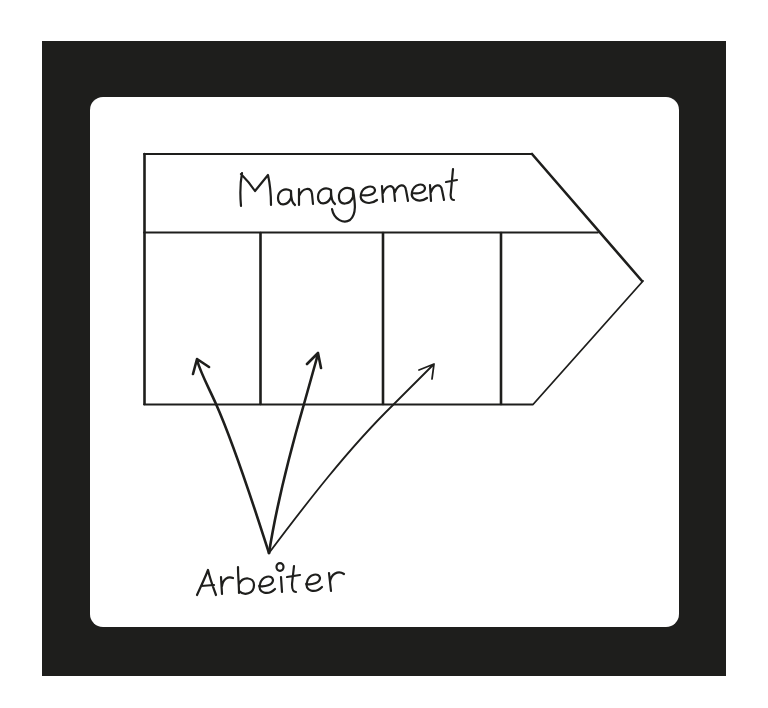
<!DOCTYPE html>
<html lang="de">
<head>
<meta charset="utf-8">
<title>Management und Arbeiter</title>
<style>
:root { --ink: #1e1e1c; --paper: #fff; }
* { box-sizing: border-box; }
html, body { margin: 0; width: 768px; height: 708px; overflow: hidden; background: var(--paper); }
.canvas { width: 768px; height: 708px; padding: 41px 42px 32px; }
.frame { width: 684px; height: 635px; padding: 56px 47px 49px 48px; background: var(--ink); }
.board { width: 589px; height: 530px; border-radius: 13px; background: var(--paper); }
.board svg { display: block; width: 589px; height: 530px; fill: none; stroke: var(--ink); stroke-linecap: round; stroke-linejoin: round; }
.fine { stroke-width: 1.8; }
.bold { stroke-width: 2.6; }
.lettering { stroke-width: 2.2; }
</style>
</head>
<body>
<main class="canvas">
  <div class="frame">
    <div class="board">
      <svg viewBox="90 97 589 530" role="img" aria-label="Pfeil mit Management über vier Feldern; Arbeiter zeigt auf drei Felder">
        <g class="value-chain">
          <path class="fine" d="M144 154H532M144 232.500H598M144 404.500H533L643 281"/>
          <path class="bold" d="M144.500 154V404M532 154L642 281"/>
          <path class="bold" d="M260.500 233V404M383 233V404M501 233V404"/>
        </g>
        <g class="worker-arrows">
          <path class="bold" d="M269 553C254 507 236 449 216 404C209 388 201 374 197 360M193 374L197 359L209 367"/>
          <path class="bold" d="M269 553C277 502 291 449 304 404L318 354M307 364L318 353L321 368"/>
          <path class="fine" d="M269 553C305 505 348 449 393 405L433 365M419 370L434 364L432 379"/>
        </g>
        <g class="lettering" role="img" aria-label="Management">
          <path d="M242 173C240 184 240 195 241 206M241 174C246 179 251 185 255 191C259 186 264 180 268 175C270 184 271 195 271 205"/>
          <path d="M291 191C285 187 278 191 278 198C278 206 287 207 291 198V191C291 198 292 203 295 205"/>
          <path d="M299 189V205M299 196C303 187 311 187 312 194L313 204"/>
          <path d="M331 190C325 186 318 190 318 197C318 205 327 206 331 197V190C331 197 332 202 335 204"/>
          <path d="M353 190C346 185 338 190 339 198C340 206 350 205 353 197V190C355 202 357 214 350 220C344 224 334 220 332 209"/>
          <path d="M361 195C367 196 375 195 375 190C374 184 363 186 361 194C359 202 369 206 377 200"/>
          <path d="M382 186L383 202M383 193C386 185 393 184 394 190L395 201M395 192C398 184 405 183 406 190L408 201"/>
          <path d="M412 193C418 194 425 193 425 188C424 182 414 184 412 192C410 200 420 203 427 198"/>
          <path d="M430 185L431 201M431 192C434 184 441 183 442 190L444 200"/>
          <path d="M453 169L451 191C450 197 451 200 454 200M446 182L457 180"/>
        </g>
        <g class="lettering" role="img" aria-label="Arbeiter">
          <path d="M197 595C201 586 205 578 208 570C210 579 213 587 216 595M201 586L214 585"/>
          <path d="M221 577L222 594M222 586C223 579 228 576 233 578"/>
          <path d="M238 567C238 576 239 585 239 593M239 584C243 576 254 577 254 585C254 594 244 596 239 591"/>
          <path d="M259 586C265 587 273 585 273 580C272 574 262 576 260 584C257 593 268 596 275 589"/>
          <path d="M281 577L282 592"/>
          <ellipse cx="280" cy="567" rx="3.500" ry="3.800"/>
          <path d="M294 566L292 584C292 590 293 592 296 592M287 577L300 575"/>
          <path d="M306 584C312 585 320 583 320 578C319 572 309 574 307 582C304 591 315 594 322 587"/>
          <path d="M329 573L331 591M330 582C331 574 338 570 344 574"/>
        </g>
      </svg>
    </div>
  </div>
</main>
</body>
</html>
____
WORK TO BE COMPLETED:
Please write out, exactly as they appear, only the lines from the one holding "573L331 591M330 582C331" through the end of the data.

OUTPUT FOR THIS TASK:
          <path d="M329 573L331 591M330 582C331 574 338 570 344 574"/>
        </g>
      </svg>
    </div>
  </div>
</main>
</body>
</html>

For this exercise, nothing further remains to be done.